**What this task involves**
The result should be a full, exact repeat of the entries, free of pictures.

**Entries provided**

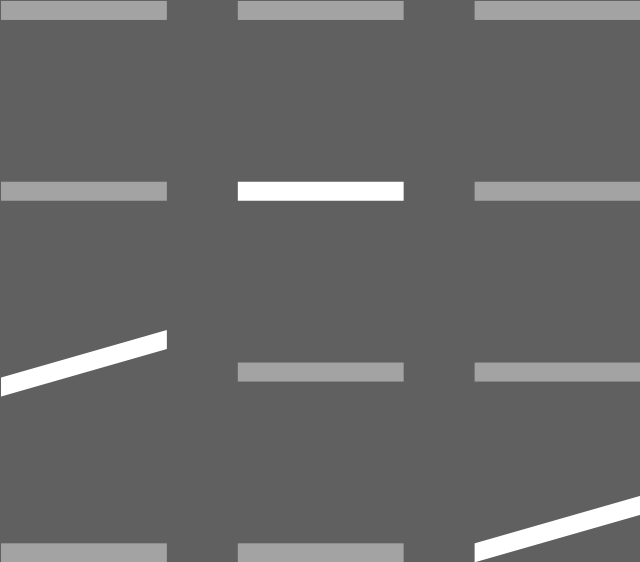
Reproduce this pattern procedurally as a Shadertoy shader.

```glsl
// Grid of pale dashes on dark grey, one white dash in each row below the first, the lower ones tilted.
#define BACKGROUND vec3(0.378)
#define DASH_GREY vec3(0.641)
#define DASH_WHITE vec3(1.0)
#define GRID_ORIGIN vec2(0.0016, 0.0186)  // left end and centre line of the first dash
#define GRID_PITCH vec2(0.3700, 0.3217)
#define GRID_LAST vec2(2.0, 3.0)          // last column and row
#define DASH_SIZE vec2(0.2591, 0.0338)
#define TILT_RISE 0.0846                  // climb along a tilted dash
#define TILT_DROP 0.0267                  // lowering of the first tilted dash

// Column of the white dash in a row
float whiteColumn(float row) {
    return mod(2.0 * row + 2.0, 3.0);
}

// Smoothed coverage of a span, with its signed distance given in pixels
float coverage(float distancePx) {
    return clamp(0.5 - distancePx, 0.0, 1.0);
}

void mainImage(out vec4 fragColor, in vec2 fragCoord) {
    // Canvas units, measured down from the top left
    vec2 p = fragCoord / iResolution.xy;
    p.y = 1.0 - p.y;

    // Nearest dash: columns start at their left end, rows at their centre line
    vec2 grid = (p - GRID_ORIGIN) / GRID_PITCH;
    vec2 cell = clamp(floor(grid + vec2(0.04, 0.5)), vec2(0.0), GRID_LAST);
    vec2 local = p - GRID_ORIGIN - cell * GRID_PITCH;

    // White dashes; those in the two lower rows are sheared upwards
    bool isWhite = cell.y > 0.5 && abs(cell.x - whiteColumn(cell.y)) < 0.5;
    if (isWhite && cell.y > 1.5) {
        float drop = cell.y < 2.5 ? TILT_DROP : 0.0;
        local.y += TILT_RISE * local.x / DASH_SIZE.x - drop;
    }

    // Distances to the ends and to the long edges
    local.x -= 0.5 * DASH_SIZE.x;
    vec2 edgePx = (abs(local) - 0.5 * DASH_SIZE) * iResolution.xy;
    float dash = coverage(edgePx.x) * coverage(edgePx.y);

    vec3 paint = isWhite ? DASH_WHITE : DASH_GREY;
    fragColor = vec4(mix(BACKGROUND, paint, dash), 1.0);
}
```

**Task response**
Reproduce this pattern procedurally as a Shadertoy shader.

```glsl
// Grid of pale dashes on dark grey, one white dash in each row below the first, the lower ones tilted.
#define BACKGROUND vec3(0.378)
#define DASH_GREY vec3(0.641)
#define DASH_WHITE vec3(1.0)
#define GRID_ORIGIN vec2(0.0016, 0.0186)  // left end and centre line of the first dash
#define GRID_PITCH vec2(0.3700, 0.3217)
#define GRID_LAST vec2(2.0, 3.0)          // last column and row
#define DASH_SIZE vec2(0.2591, 0.0338)
#define TILT_RISE 0.0846                  // climb along a tilted dash
#define TILT_DROP 0.0267                  // lowering of the first tilted dash

// Column of the white dash in a row
float whiteColumn(float row) {
    return mod(2.0 * row + 2.0, 3.0);
}

// Smoothed coverage of a span, with its signed distance given in pixels
float coverage(float distancePx) {
    return clamp(0.5 - distancePx, 0.0, 1.0);
}

void mainImage(out vec4 fragColor, in vec2 fragCoord) {
    // Canvas units, measured down from the top left
    vec2 p = fragCoord / iResolution.xy;
    p.y = 1.0 - p.y;

    // Nearest dash: columns start at their left end, rows at their centre line
    vec2 grid = (p - GRID_ORIGIN) / GRID_PITCH;
    vec2 cell = clamp(floor(grid + vec2(0.04, 0.5)), vec2(0.0), GRID_LAST);
    vec2 local = p - GRID_ORIGIN - cell * GRID_PITCH;

    // White dashes; those in the two lower rows are sheared upwards
    bool isWhite = cell.y > 0.5 && abs(cell.x - whiteColumn(cell.y)) < 0.5;
    if (isWhite && cell.y > 1.5) {
        float drop = cell.y < 2.5 ? TILT_DROP : 0.0;
        local.y += TILT_RISE * local.x / DASH_SIZE.x - drop;
    }

    // Distances to the ends and to the long edges
    local.x -= 0.5 * DASH_SIZE.x;
    vec2 edgePx = (abs(local) - 0.5 * DASH_SIZE) * iResolution.xy;
    float dash = coverage(edgePx.x) * coverage(edgePx.y);

    vec3 paint = isWhite ? DASH_WHITE : DASH_GREY;
    fragColor = vec4(mix(BACKGROUND, paint, dash), 1.0);
}
```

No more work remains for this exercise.